● INPUT
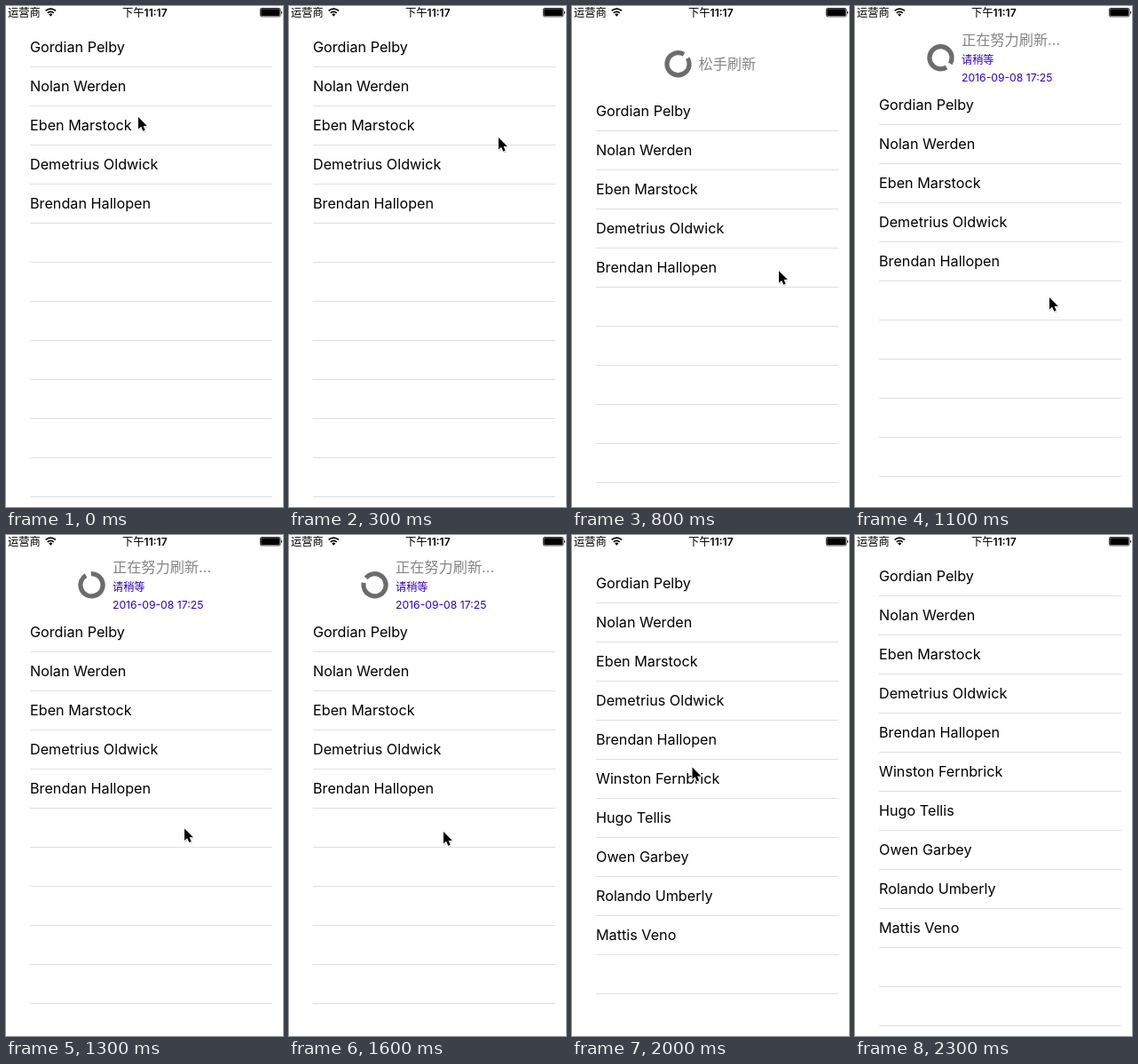
Recreate the animation shown at these times as an HTML page. Size 312 by 564 pixels, loop 2400 ms.

```html
<!DOCTYPE html>
<html lang="zh-CN">
<head>
<meta charset="utf-8">
<title>Pull to refresh</title>
<style>
  html, body { margin: 0; width: 100%; height: 100%; overflow: hidden; background: #fff; }
  svg { display: block; width: 312px; height: 564px; }
  text { font-family: Inter, "Noto Sans CJK SC", "Noto Sans CJK", sans-serif; }
  .name { font-size: 16.2px; fill: #000; }
  .status { font-size: 12.3px; fill: #000; }
  .hint { font-size: 16.2px; fill: #858585; }
  .note { font-size: 12.2px; fill: #3200b4; }
  .rule { fill: #e0e0e2; }
</style>
</head>
<body>
<svg viewBox="0 0 312 564">
  <defs>
    <clipPath id="table"><rect width="312" height="553.5"/></clipPath>
  </defs>

  <g id="header">
    <circle id="ring" r="12.6" fill="none" stroke="#6c6c6c" stroke-width="5.2"
            pathLength="360" stroke-dasharray="332 28" stroke-dashoffset="-14"/>
    <text id="pull" class="hint" x="142.5" y="6"></text>
    <g id="busy">
      <text class="hint" x="120" y="-14">正在努力刷新...</text>
      <text class="note" x="120" y="7">请稍等</text>
      <text class="note" x="120" y="27">2016-09-08 17:25</text>
    </g>
  </g>

  <g clip-path="url(#table)"><g id="list"></g></g>

  <text class="status" x="2" y="11.6">运营商</text>
  <g fill="none" stroke="#000" stroke-width="1.7">
    <path d="M44.6 5.4 Q50.3 0.8 56 5.4"/>
    <path d="M46.8 7.9 Q50.3 5 53.8 7.9"/>
  </g>
  <path d="M48.2 9.4 Q50.3 7.8 52.4 9.4 L50.3 11.8Z"/>
  <text class="status" x="131" y="12" font-weight="500">下午<tspan font-size="12" font-weight="600">11:17</tspan></text>
  <rect x="286.4" y="2.5" width="22.6" height="9.4" rx="1.6" fill="none" stroke="#000" stroke-width=".8"/>
  <rect x="287.2" y="3.3" width="21" height="7.8" rx=".8"/>
  <path d="M310 5.4 Q312 7.2 310 9Z"/>

  <g id="cursor">
    <path d="M1 1.5V15.8L4.2 12.8 6.4 17.4 9 16.4 7 11.8H11Z" fill="#000" opacity=".18"/>
    <path d="M0 0V13.6L3.1 10.8 5.3 15.7 7.7 14.7 5.6 9.9H9.9Z"
          fill="#000" stroke="#fff" stroke-width="1.8" paint-order="stroke"/>
  </g>
</svg>
<script>
const LOOP = 2400, TICK = 100, ROW = 44;
const GRAB = 500, RELEASE = 1000, BUSY = 1100, LOADED = 1700, CLOSE = 1800, LEAVE = 2300;
const REST = 63, MAX_PULL = 78;
const names = [
  'Gordian Pelby', 'Nolan Werden', 'Eben Marstock', 'Demetrius Oldwick', 'Brendan Hallopen',
  'Winston Fernbrick', 'Hugo Tellis', 'Owen Garbey', 'Rolando Umberly', 'Mattis Veno'
];

const $ = id => document.getElementById(id);
const header = $('header'), ring = $('ring'), hint = $('pull'), busy = $('busy');
const list = $('list'), cursor = $('cursor');

function add(tag, attrs, text = '') {
  const el = document.createElementNS('http://www.w3.org/2000/svg', tag);
  for (const key in attrs) el.setAttribute(key, attrs[key]);
  el.textContent = text;
  list.append(el);
  return el;
}

for (let i = 0; i < 12; i++) {
  add('rect', { class: 'rule', x: 27, y: 68 + i * ROW, width: 273, height: 1 });
}
const labels = names.map((name, i) => add('text', { class: 'name', x: 27, y: 52 + i * ROW }, name));

const clamp = u => Math.max(0, Math.min(1, u));
const mix = (a, b, u) => a.map((v, i) => v + (b[i] - v) * u);
const decay = (t, tau) => Math.exp(-t / tau);
const show = (el, on) => el.setAttribute('visibility', on ? 'visible' : 'hidden');
const move = (el, x, y, turn = 0) =>
  el.setAttribute('transform', `translate(${x} ${y}) rotate(${turn})`);

// List offset: dragged at a steady pace, settles while loading, then eases shut.
function offset(t) {
  if (t < GRAB) return 0;
  if (t <= RELEASE) return Math.min(MAX_PULL, 45 + (t - GRAB) * 0.09);
  if (t <= CLOSE) return REST + (MAX_PULL - REST) * decay(t - RELEASE, 50);
  return REST * decay(t - CLOSE, 97);
}

// The pointer moves about twice as far as the list while dragging.
function pointer(t, y) {
  if (t < GRAB) return mix([149, 125], [236, 148], clamp(t / 300));
  if (t <= RELEASE) return [233, 134 + y * 2.28];
  const drift = mix([219, 328], [174, 334], clamp((t - BUSY) / 500));
  return mix(drift, [135.5, 261.5], Math.max(0, t - CLOSE) / 200);
}

function draw(t) {
  const y = Math.round(offset(t));
  const loading = t >= BUSY && t < LOADED;

  move(list, 0, y);
  labels.forEach((el, i) => show(el, i < 5 || t >= LOADED));

  move(header, 0, y - 7);
  header.setAttribute('opacity', clamp((y - 10) / 48));
  const turn = loading ? 45 + (t - BUSY) * 1.04 : -45;
  move(ring, loading ? 96.5 : 119.5, 0.3, turn);
  hint.textContent = y > REST && t < BUSY ? '松手刷新' : '下拉刷新';
  show(hint, !loading);
  show(busy, loading);

  move(cursor, ...pointer(t, y));
  show(cursor, t < LEAVE);
}

const start = performance.now();
function frame() {
  const t = (performance.now() - start) % LOOP;
  draw(Math.floor(t / TICK) * TICK);
  requestAnimationFrame(frame);
}
frame();
</script>
</body>
</html>
```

● ASSIGNMENT
Look over the entries for "Math", then copy every line that includes that string.

● TASK ANSWER
const clamp = u => Math.max(0, Math.min(1, u));
const decay = (t, tau) => Math.exp(-t / tau);
  if (t <= RELEASE) return Math.min(MAX_PULL, 45 + (t - GRAB) * 0.09);
  return mix(drift, [135.5, 261.5], Math.max(0, t - CLOSE) / 200);
  const y = Math.round(offset(t));
  draw(Math.floor(t / TICK) * TICK);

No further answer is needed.